It would take a book to chronicle all the trials and tribulations of getting that show on the boards. For starters, there were only 60 amps of power available in the hall, including the house lights. The only technical lighting equipment was an ancient rheostat about a foot in diameter that dimmed the footlights. If one tried to use it, it tended to throw sparks and blow out the building fuse. The attic had numerous buckets scattered around to catch the drips from the leaking roof. The back wall of the stage had loosely fitting windows and structural cracks that did little to keep the weather outside. On at least one occasion we had to sweep snow off the stage before rehearsal.
And then, there was our ever present janitor. He seemed to be determined to make life as difficult as possible. He was the only one who knew the ins and outs of the heating and water systems. The normal winter regime was to have the heating system shut down and the plumbing drained. Getting heat and water for rehearsals was always a hassle. Often we had cold rehearsals with the hall getting warmed up about the time we were leaving. But, enough of the problems. There were many, many wonderful things about the production.
We had open rehearsals, and it turned out that our two leads were from Montpelier. Paul Ohman became Tommy and Phyllis Andrews Fionna. They were singers of professional quality. All of the other speaking and solo parts came from the Randolph Singers. There was some grumbling about “out of towners” getting the big parts, and there was some justice to it, but I think the end justified the decision. I had gotten to know a man from South Royalton, Bill Lovering, who, with his wife, had a small advertising company there. I found out that he was an artist and had some interest in theater. I got him to agree to do the stage designs. He did a fantastic job. The comedy leads were Dr. Brewster Martin and Bunchie Angell, both longtime Randolph Singers. They were superb. Organizing and managing rehearsals for a show with 25 scenes and scene changes was a challenge, and the schedule of rehearsals was a sight to see. Fortunately, the music director did not retire until the next year. That was the beloved Mr. Alderfer, the music teacher from the high school. With his wife playing the piano, the music for the show was terrific. In the end, we had a good show with terrific audiences. Saturday night, we had a sell-out with every folding chair we could find set up in the aisles.
After the show, the Randolph Singers voted to make a contribution to the music hall of $1,000.
* * *
Do you have a favorite memory of Chandler Music Hall? Leave it in the comments section below.
NEXT ON THE KORONGO READER
Part 2 of the 1970s Chandler Revival, by John Jackson (Tuesday, August 14)
Who Is the Esther Mesh Room Named For? (Thursday, August 16)
Part 3 of the 1970s Chandler Revival, by Paul Bouchey (Sunday, August 19)
Readers remember Chandler; Dick Drysdale's tribute to Jean Montgomery, and more . . .
Subscribe to the Korongo Reader to receive an email alert whenever we publish new content.
Breakfast with Bach, a Kid's Concert, Open Rehearsals, and More What's happening at Chandler this week and next.

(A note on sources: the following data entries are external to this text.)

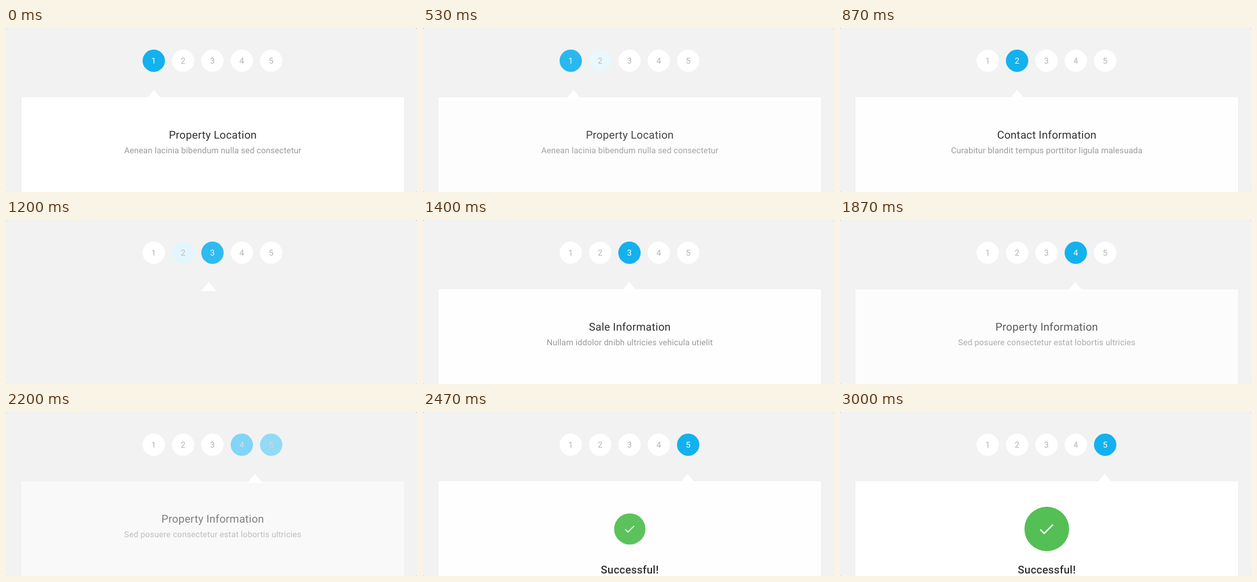
Write an HTML page that moves like this. It is 644 px wide and 258 px high and loops after 3.07 s.

```html
<!DOCTYPE html>
<html lang="en">
<head>
<meta charset="utf-8">
<title>Step wizard</title>
<style>
  html, body { margin: 0; width: 100%; height: 100%; overflow: hidden; background: #8a8a8a; }
  svg { display: block; width: 644px; height: 258px; }
  text { font-family: Roboto, Arial, sans-serif; text-anchor: middle; text-rendering: geometricPrecision; }
  .digit { font-size: 13px; }
  .title { font-size: 17px; letter-spacing: .2px; fill: #303030; }
  .strong { font-weight: 500; }
  .sub { font-size: 13px; letter-spacing: .11px; fill: #999; }
</style>
</head>
<body>
<svg viewBox="0 0 644 258">
  <rect width="644" height="258" rx="1.5" fill="#f2f2f2"/>
  <g id="dots"></g>
  <g id="panel">
    <rect x="23" y="109" width="602" height="160" fill="#000" opacity=".025"/>
    <rect x="24" y="109" width="600" height="160" fill="#fff"/>
    <g id="pages"></g>
  </g>
  <path id="arrow" d="M0 97.3L12 112H-12Z" fill="#fff"/>
</svg>
<script>
const LOOP = 3070, FRAMES = 46, FRAME = LOOP / FRAMES;
const FIRST = 7 * FRAME, PERIOD = 8 * FRAME;
const BLUE = [19, 177, 238], WHITE = [255, 255, 255], GREY = [179, 179, 179];

const PAGES = [
  ['Property Location', 'Aenean lacinia bibendum nulla sed consectetur'],
  ['Contact Information', 'Curabitur blandit tempus porttitor ligula malesuada'],
  ['Sale Information', 'Nullam iddolor dnibh ultricies vehicula utielit'],
  ['Property Information', 'Sed posuere consectetur estat lobortis ultricies']
];

const byId = id => document.getElementById(id);

function add(parent, tag, attrs, text) {
  const el = document.createElementNS('http://www.w3.org/2000/svg', tag);
  for (const name in attrs) el.setAttribute(name, attrs[name]);
  if (text) el.textContent = text;
  parent.appendChild(el);
  return el;
}

const dots = [0, 1, 2, 3, 4].map(i => {
  const x = 231.5 + 46 * i;
  return {
    disc: add(byId('dots'), 'circle', { cx: x, cy: 51.5, r: 17.5 }),
    digit: add(byId('dots'), 'text', { class: 'digit', x, y: 56 }, String(i + 1))
  };
});

const pages = PAGES.map(([title, sub]) => {
  const page = add(byId('pages'), 'g', {});
  add(page, 'text', { class: 'title', x: 324, y: 174 }, title);
  add(page, 'text', { class: 'sub', x: 324, y: 197 }, sub);
  return page;
});

const done = add(byId('pages'), 'g', {});
add(done, 'text', { class: 'title strong', x: 324, y: 254 }, 'Successful!');
const badge = add(done, 'g', {});
add(badge, 'circle', { r: 35, fill: '#54bf54' });
add(badge, 'path', { d: 'M-10.3 .8L-4 7L9.6 -6.8', fill: 'none', stroke: '#fff', 'stroke-width': 2.2 });
pages.push(done);

const clamp = x => Math.min(1, Math.max(0, x));
const span = (t, start, length) => clamp((t - start) / length);
const inOut = x => x < .5 ? 4 * x ** 3 : 1 - 4 * (1 - x) ** 3;
const mix = (a, b, p) => 'rgb(' + a.map((v, i) => Math.round(v + (b[i] - v) * p)) + ')';

function render(ms) {
  // The motion advances in 15 fps steps.
  const t = Math.floor((ms % LOOP + 6) / FRAME) % FRAMES * FRAME;
  const step = Math.min(4, Math.max(0, Math.floor((t - FIRST) / PERIOD + 1.01)));
  const u = step ? t - FIRST - (step - 1) * PERIOD : 1000;
  const move = inOut(span(u, -26, 327));

  dots.forEach(({ disc, digit }, i) => {
    const level = i === step ? move : i === step - 1 ? 1 - move : 0;
    disc.setAttribute('fill', mix(WHITE, BLUE, level));
    digit.setAttribute('fill', mix(GREY, WHITE, level));
  });

  const arrowX = 231.8 + 45.7 * (step ? step - 1 + move : 0);
  byId('arrow').setAttribute('transform', `translate(${arrowX})`);

  // The old page fades out before the new one fades in.
  const leaving = u < 199;
  const shown = leaving ? step - 1 : step;
  const alpha = leaving ? 1 - span(u, -30, 230) ** 2.6 : inOut(span(u, 190, 233));
  byId('panel').setAttribute('opacity', alpha);
  pages.forEach((page, i) => page.setAttribute('display', i === shown ? 'inline' : 'none'));

  const scale = .4 + .6 * inOut(span(u, 200, 400));
  badge.setAttribute('transform', `translate(324 184) scale(${scale})`);
  badge.setAttribute('opacity', inOut(span(u, 170, 300)));
}

const start = performance.now();
function tick() {
  render(performance.now() - start);
  requestAnimationFrame(tick);
}
tick();
</script>
</body>
</html>
```
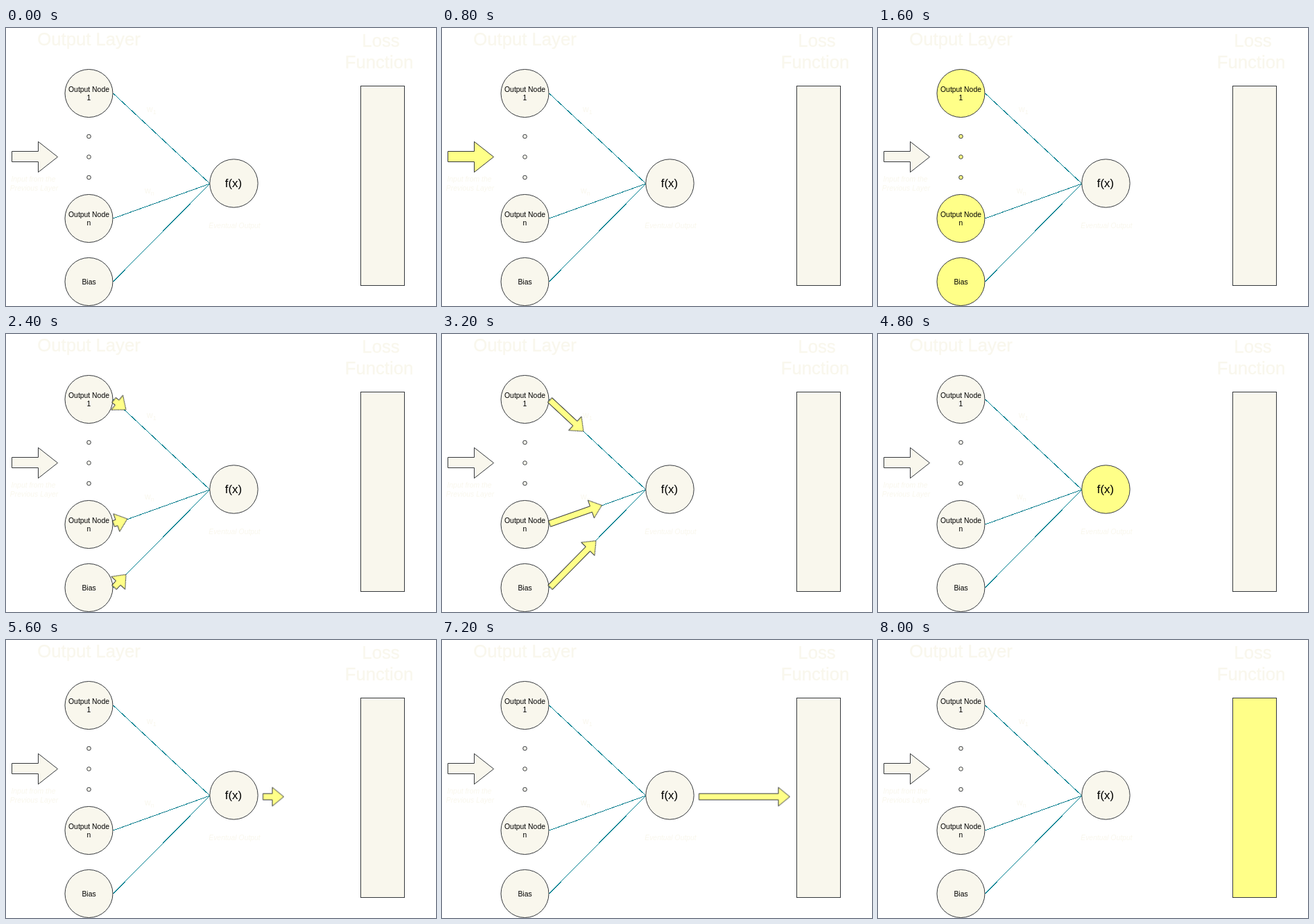
An HTML page that plays this animation: 620x400 px, repeating every 8800 ms.

```html
<!DOCTYPE html>
<html lang="en">
<head>
<meta charset="utf-8">
<title>Forward pass</title>
<style>
  html, body { margin: 0; width: 100%; height: 100%; overflow: hidden; background: #fff; }
  svg { display: block; width: 620px; height: 400px; }
  text { font-family: "Liberation Sans", Arial, sans-serif; font-size: 10.4px; text-anchor: middle; fill: #000; }
  .pale text { fill: #f9f7ed; }
  .pale .title { font-size: 25.7px; stroke: #f9f7ed; stroke-width: .4; }
  .note { font-style: italic; }
  .weight { font-size: 12px; text-anchor: start; }
  .weight tspan { font-size: 9px; }
  .shape { fill: #f9f7ed; stroke: #36393d; }
  .wire { fill: none; stroke: #028090; shape-rendering: crispEdges; }
  .pulse { fill: #ffff88; stroke: #36393d; }

  /* Eleven steps of 800ms; --i is the step in which a part is active */
  .glow, .pulse { animation: 8800ms step-end calc((var(--i) - 11) * 800ms) infinite; }
  .glow { animation-name: glow; }
  .pulse { animation-name: show; }
  @keyframes glow { 0% { fill: #ffff88; } 9.0909%, 100% { fill: #f9f7ed; } }
  @keyframes show { 0% { opacity: 1; } 9.0909%, 100% { opacity: 0; } }
</style>
</head>
<body>
<svg viewBox="0 0 620 400">
  <path class="wire" d="M154.5 94L294 224L154.5 274M294 224L154.5 365"/>

  <path class="shape glow" style="--i:1" d="M8.5 177.5H46.5V163.5L74.5 185.5L46.5 207.5V192.5H8.5Z"/>
  <g class="shape glow" style="--i:2">
    <circle cx="119.5" cy="94" r="34.5"/>
    <circle cx="119.5" cy="156" r="2.8"/>
    <circle cx="119.5" cy="185.5" r="2.8"/>
    <circle cx="119.5" cy="215" r="2.8"/>
    <circle cx="119.5" cy="274" r="34.5"/>
    <circle cx="119.5" cy="365" r="34.5"/>
  </g>
  <circle class="shape glow" style="--i:6" cx="328.5" cy="223.5" r="34.7"/>
  <rect class="shape glow" style="--i:10" x="511.5" y="83.5" width="63" height="287"/>

  <g class="pale">
    <text class="title" x="119.5" y="25">Output Layer</text>
    <text class="title" x="540.5" y="27">Loss</text>
    <text class="title" x="538" y="58">Function</text>
    <text class="note" x="39.5" y="221">Input from the</text>
    <text class="note" x="40.5" y="233.5">Previous Layer</text>
    <text class="note" x="329.5" y="287.5">Eventual Output</text>
    <text class="weight" x="203" y="121">w<tspan dy="3">1</tspan></text>
    <text class="weight" x="200" y="238">w<tspan dy="3">n</tspan></text>
  </g>

  <text x="119.5" y="92">Output Node</text>
  <text x="119.5" y="104">1</text>
  <text x="119.5" y="272">Output Node</text>
  <text x="119.5" y="284">n</text>
  <text x="119.5" y="369">Bias</text>
  <text x="328" y="229" style="font-size:17px">f(x)</text>

  <g id="pulses"></g>
</svg>
<script>
  const HEAD = 16.5, HEAD_HALF = 13.5, SHAFT_HALF = 4.5;
  const layer = document.getElementById('pulses');

  function addArrow(step, x, y, tipX, tipY) {
    const length = Math.hypot(tipX - x, tipY - y);
    const angle = Math.atan2(tipY - y, tipX - x) * 180 / Math.PI;
    const neck = length - HEAD;
    const path = document.createElementNS('http://www.w3.org/2000/svg', 'path');
    path.setAttribute('d', `M0 ${-SHAFT_HALF}H${neck}V${-HEAD_HALF}L${length} 0L${neck} ${HEAD_HALF}V${SHAFT_HALF}H0Z`);
    path.setAttribute('transform', `translate(${x} ${y}) rotate(${angle})`);
    path.setAttribute('class', 'pulse');
    path.style.setProperty('--i', step);
    layer.append(path);
  }

  // Each route: first step, tail, then the tip reached in each step
  const routes = [
    [3, [155.5, 95], [[173, 109], [204, 140], [294, 224]]],
    [3, [155, 273], [[175, 266], [230.5, 246.5], [294, 224]]],
    [3, [156, 364.5], [[173, 346], [222, 297.5], [294, 224]]],
    [7, [370.5, 225.5], [[400.5, 225.5], [443.5, 225.5], [501.5, 225.5]]]
  ];
  for (const [first, tail, tips] of routes)
    tips.forEach((tip, n) => addArrow(first + n, ...tail, ...tip));
</script>
</body>
</html>
```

The Hale Street Gang: In Cahoots: This collective memoir by a dozen members of the Greater Randolph Senior Center is a rich, lively, and intensely personal tale of twentieth-century America, its nexus a small town nestled in the Green Mountains.